4. Supports complex design systems with many visual options

Clients can get quite a bit of design control and can see the effects of their decisions very quickly. It makes building special landing pages very powerful.

5. Plays nice with Clone module

While custom pages described in Pro #4 are possible, they are time-consuming to create. The Clone module is a great way to make copies of complex layouts to modify instead of starting from scratch each time.

6. “Locked” Layouts are the default experience

While complex custom pages are possible, they are not the default. Layout Builder might have been intended to replace custom template development, because by default when it is applied to a content type, the option to override the template on a node-by-node basis is not turned on. A site builder needs to decide to turn this feature on. When you do, proceed with caution.

Layout Builder Cons

1. Lack of Documentation

Since LB is so relatively new, there is not an abundance of documentation in the wild. People are using it, but it is sort of still the Wild Wild West. There are no established best practices on how to use it yet. Use it with Paragraphs? Maybe. Use it for the entire page, including header and footer? You can. Nest it in menus? We’ve done it. Should we have done it? Time will tell.

2. More time is required to do it well

Because of Con #1, it’s going to take more time. More time to configure options, more time to break designs down into repeatable components, and more time to test all the variations and options that design systems present.

3. Admin interface can conflict with front-end styles

While Pro #3 is a great reason to use LB, it should be known that some extra time will be needed to style the admin mode of your content. There is some bleeding together of admin and non-admin front-end styles that could cause your theme build to take longer.
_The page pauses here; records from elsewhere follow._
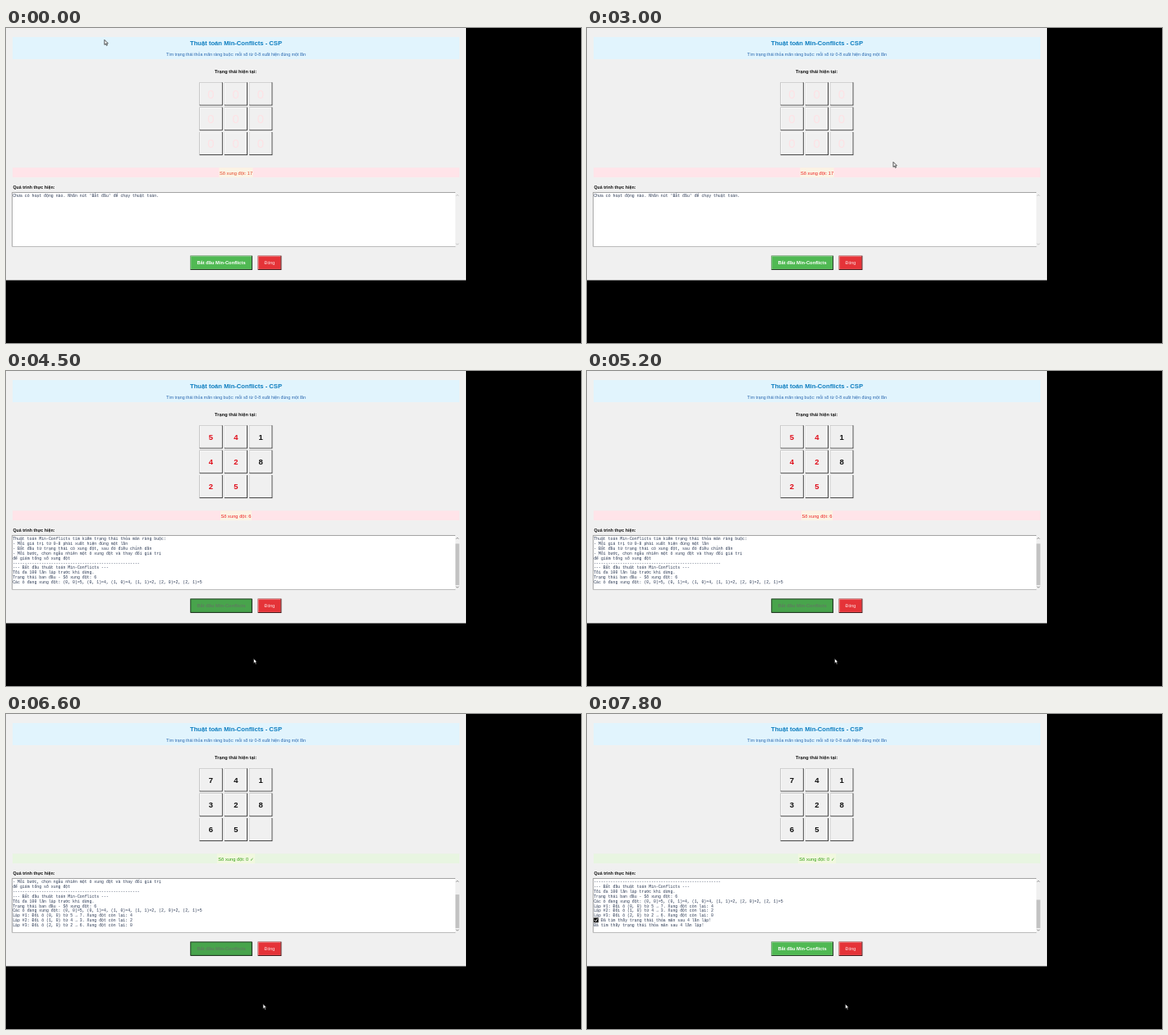
An HTML page with a canvas that plays this animation: 700x384 px, repeating every 8 s.

```html
<!DOCTYPE html>
<html lang="vi">
<head>
<meta charset="utf-8">
<title>Min-Conflicts</title>
<style>
html, body { margin: 0; width: 100%; height: 100%; overflow: hidden; background: #000; }
canvas { display: block; }
</style>
</head>
<body>
<canvas id="stage" width="700" height="384"></canvas>
<script>
const ctx = document.getElementById('stage').getContext('2d');
const LOOP = 8000, START = 4200, DONE = 7700;
const SANS = '"Liberation Sans", "DejaVu Sans", sans-serif';
const MONO = '"Liberation Mono", "DejaVu Sans Mono", monospace';
const FIRST = [5, 4, 1, 4, 2, 8, 2, 5, 0];
// time, cell, new value
const MOVES = [[5600, 0, 7], [6100, 3, 3], [6600, 6, 6]];
const INTRO = [
  'Thuật toán Min-Conflicts tìm kiếm trạng thái thỏa mãn ràng buộc:',
  '- Mỗi giá trị từ 0-8 phải xuất hiện đúng một lần',
  '- Bắt đầu từ trạng thái có xung đột, sau đó điều chỉnh dần',
  '- Mỗi bước, chọn ngẫu nhiên một ô xung đột và thay đổi giá trị',
  'để giảm tổng số xung đột',
  '-'.repeat(53),
  '--- Bắt đầu thuật toán Min-Conflicts ---',
  'Tối đa 100 lần lặp trước khi dừng.'
];
const FOUND = 'Đã tìm thấy trạng thái thỏa mãn sau 4 lần lặp!';
// pointer tip: time, x, y
const PATH = [
  [0, 119.5, 14], [100, 150, 24], [300, 330, 88], [500, 505, 150], [700, 575, 174],
  [900, 547, 161], [1000, 547, 161], [1100, 549.5, 161], [1200, 549.5, 161], [1300, 551, 161],
  [2800, 551, 161], [2900, 505, 166], [3100, 240, 160], [3300, 110, 144], [3400, 78, 160],
  [3500, 75, 190], [3600, 100, 232], [3700, 155, 266], [3800, 215, 286], [3900, 250, 302],
  [4100, 296.5, 339], [4500, 301, 350], [5500, 301, 350], [6100, 312.5, 353],
  [6900, 312.5, 353], [7000, 314, 353], [LOOP, 314, 353]
];

function rect(x, y, w, h, color) {
  ctx.fillStyle = color;
  ctx.fillRect(x, y, w, h);
}

// Large font drawn at a tenth keeps small text widths linear.
function text(str, x, y, size, color, { bold, mono, align = 'center' } = {}) {
  ctx.save();
  ctx.translate(x, y);
  ctx.scale(.1, .1);
  ctx.font = `${bold ? 'bold ' : ''}${size * 10}px ${mono ? MONO : SANS}`;
  ctx.textAlign = align;
  ctx.fillStyle = color;
  ctx.fillText(str, 0, 0);
  ctx.restore();
}

function raised(x, y, w, h, fill, light, dark) {
  rect(x, y, w, h, dark);
  rect(x, y, w - 1, h - 1, light);
  rect(x + 1, y + 1, w - 2.2, h - 2.2, fill);
}

function poly(points, fill, stroke, width) {
  ctx.beginPath();
  points.forEach(([x, y]) => ctx.lineTo(x, y));
  if (fill) { ctx.closePath(); ctx.fillStyle = fill; ctx.fill(); }
  if (stroke) { ctx.strokeStyle = stroke; ctx.lineWidth = width; ctx.stroke(); }
}

const inConflict = (cells, v) => cells.filter(c => c === v).length > 1;
const conflicts = cells => cells.filter(v => inConflict(cells, v)).length;

function solve(t) {
  const cells = [...FIRST];
  const clashes = cells.map((v, i) => inConflict(cells, v) && `(${i / 3 | 0}, ${i % 3})=${v}`).filter(Boolean);
  const log = [...INTRO, `Trạng thái ban đầu - Số xung đột: ${conflicts(cells)}`,
    `Các ô đang xung đột: ${clashes.join(', ')}`];
  MOVES.forEach(([at, i, value], n) => {
    if (t < at) return;
    const old = cells[i];
    cells[i] = value;
    log.push(`Lặp #${n + 1}: Đổi ô (${i / 3 | 0}, ${i % 3}) từ ${old} → ${value}. Xung đột còn lại: ${conflicts(cells)}`);
  });
  if (t >= DONE) log.push('✓' + FOUND, FOUND);
  return { cells, log };
}

function drawGrid(cells) {
  for (let i = 0; i < 9; i++) {
    const x = 235.6 + i % 3 * 30.3, y = 66.3 + (i / 3 | 0) * 30.3, v = cells && cells[i];
    raised(x, y, 28.2, 28.2, '#f0f0f0', '#fafafa', '#3c3c3c');
    if (!cells) text('0', x + 13.8, y + 19.4, 15, '#fde2e5');
    else if (v) text(v, x + 13.9, y + 17.5, 9.55, inConflict(cells, v) ? '#e00f1c' : '#111', { bold: true });
  }
}

function drawStatus(t, count) {
  const solved = count === 0;
  const half = solved ? 23 : count === 17 ? 20.5 : 19;
  rect(8, 170.3, 544, 11.8, solved ? '#e8f5e1' : '#ffe4e9');
  rect(280 - half, 170.3, half * 2, 11.8, solved ? '#f1f8df' : '#fbf3e4');
  text(`Số xung đột: ${count}${solved ? ' ✓' : ''}`, 280, 179, 5.74,
    solved ? '#38a018' : t < 2900 ? '#e5482c' : '#ee2424');
}

function drawLog(log, running) {
  rect(7.3, 200, 540.2, 66.6, '#8c8c8c');
  rect(8, 200.8, 539, 65.3, '#fff');
  rect(547, 200, 5, 66.6, '#f0f0f0');
  const first = Math.max(0, log.length - 10);
  log.slice(first).forEach((line, i) => {
    const y = 206.1 + i * 5.89, tick = line[0] === '✓';
    if (tick) {
      rect(8.2, y - 4.9, 5.8, 5.9, '#111');
      poly([[9.4, y - 2], [10.7, y - .4], [12.9, y - 3.8]], null, '#fff', .9);
    }
    text(tick ? line.slice(1) : line, tick ? 17 : 8.2, y, 4.86, '#26344f', { mono: true, align: 'left' });
  });
  if (running) {
    const top = 210.5 + first * 3.2;
    rect(547.2, top, 4.6, 261 - top, '#c2c2c2');
  }
  const arrow = running ? '#555' : '#aaa';
  poly([[548, 204.7], [549.5, 203.2], [551, 204.7]], null, arrow, .7);
  poly([[548, 262.7], [549.5, 264.2], [551, 262.7]], null, arrow, .7);
}

function drawButtons(disabled) {
  raised(224.4, 277.6, 75.6, 17.4, disabled ? '#48a44c' : '#50b953', disabled ? '#2c5a2e' : '#8fce90', '#263a27');
  text('Bắt đầu Min-Conflicts', 262, 288.2, 5.76, disabled ? '#5f7d60' : '#fff', { bold: true });
  raised(306.6, 277.6, 28.8, 17.4, '#e53338', '#ee8f90', '#46191b');
  text('Đóng', 320.9, 288, 5.26, '#ffe9e9');
}

function drawPointer(t) {
  const i = Math.max(1, PATH.findIndex(p => p[0] > t));
  const [t0, x0, y0] = PATH[i - 1], [t1, x1, y1] = PATH[i];
  const k = (t - t0) / (t1 - t0);
  const x = x0 + (x1 - x0) * k, y = y0 + (y1 - y0) * k;
  const shape = [[0, 0], [0, 6], [1.4, 4.8], [2.5, 7], [3.5, 6.5], [2.5, 4.4], [4.3, 4.3]];
  poly([...shape, shape[0]].map(([a, b]) => [x + .4 + a, y + .4 + b]), '#fff', '#111', .7);
}

function draw(t) {
  const running = t >= START;
  const { cells, log } = running ? solve(t)
    : { log: ["Chưa có hoạt động nào. Nhấn nút 'Bắt đầu' để chạy thuật toán."] };
  rect(0, 0, 700, 384, '#000');
  rect(0, 0, 560, 307.5, '#f0f0f0');
  rect(8, 11, 544, 27, '#e1f4fd');
  text('Thuật toán Min-Conflicts - CSP', 280, 20.8, 7.64, '#0b7cbf', { bold: true });
  text('Tìm trạng thái thỏa mãn ràng buộc: mỗi số từ 0-8 xuất hiện đúng một lần', 280, 33.6, 5.28, '#2a68b0');
  text('Trạng thái hiện tại:', 279.6, 55.2, 5.74, '#111', { bold: true });
  drawGrid(cells);
  drawStatus(t, cells ? conflicts(cells) : 17);
  text('Quá trình thực hiện:', 8.5, 196, 5.3, '#111', { bold: true, align: 'left' });
  drawLog(log, running);
  drawButtons(running && t < DONE);
  drawPointer(t);
}

const began = performance.now();
function tick() {
  const t = (performance.now() - began) % LOOP;
  draw(Math.floor(t / 100) * 100);
  requestAnimationFrame(tick);
}
tick();
</script>
</body>
</html>
```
An example: We created a site where Layout Builder custom options could control the animation of blocks. Great for the front-end, but very annoying for the backend author when blocks would animate while they were trying to edit.

4. Admin editing experience still in its infancy

Again, while Pro #3 is significant, the current admin editing experience is not the best. We know it is being worked on, and there are modules that help, but it is something that could tip the scales depending on the project and the admin audience.

5. Doesn’t play nice with other template methods

Which is to say that you can’t easily have a page that is partially LB and partially a templated View or something else. You can create a View that can be placed into a Block that is placed via Layout Builder, but you can’t demarcate LB to one section of a page and have a View or the body field in the other.

6. Content blocks do not export with configuration

As blocks go, the configuration of a block is exportable, but the content isn’t. Same with the blocks that Layout Builder uses, which can make keeping staging/production environments in sync frustrating. Just like with Paragraphs or custom blocks, you’ll have to find a reliable way of dealing with this.

7. Overriding a default layout has consequences

We have seen this ourselves first-hand. The design team and client want a content type to be completely flexible with Layout Builder, so the ability for an author to override the default template is turned on. That means the node is now decoupled from the default template. Any changes to the default will not propagate to those nodes that have been decoupled and modified. For some projects, it’s not a big deal, but for others, it might become a nightmare.

8. The possibility of multiple design options has a dark side

Too many options can be a bad thing. It can be more complex for authors than necessary. It can add a lot more time to theming and testing the theme when options create exponential possibilities. And it can be very hard to maintain.


With great power comes great responsibility. Layout Builder certainly gives the Drupal community great power. Are we ready for the caveats that come with that?

Ready to tackle customizing Layout Builder? Watch for Part Two, where we’ll dive into defining our own layouts and more.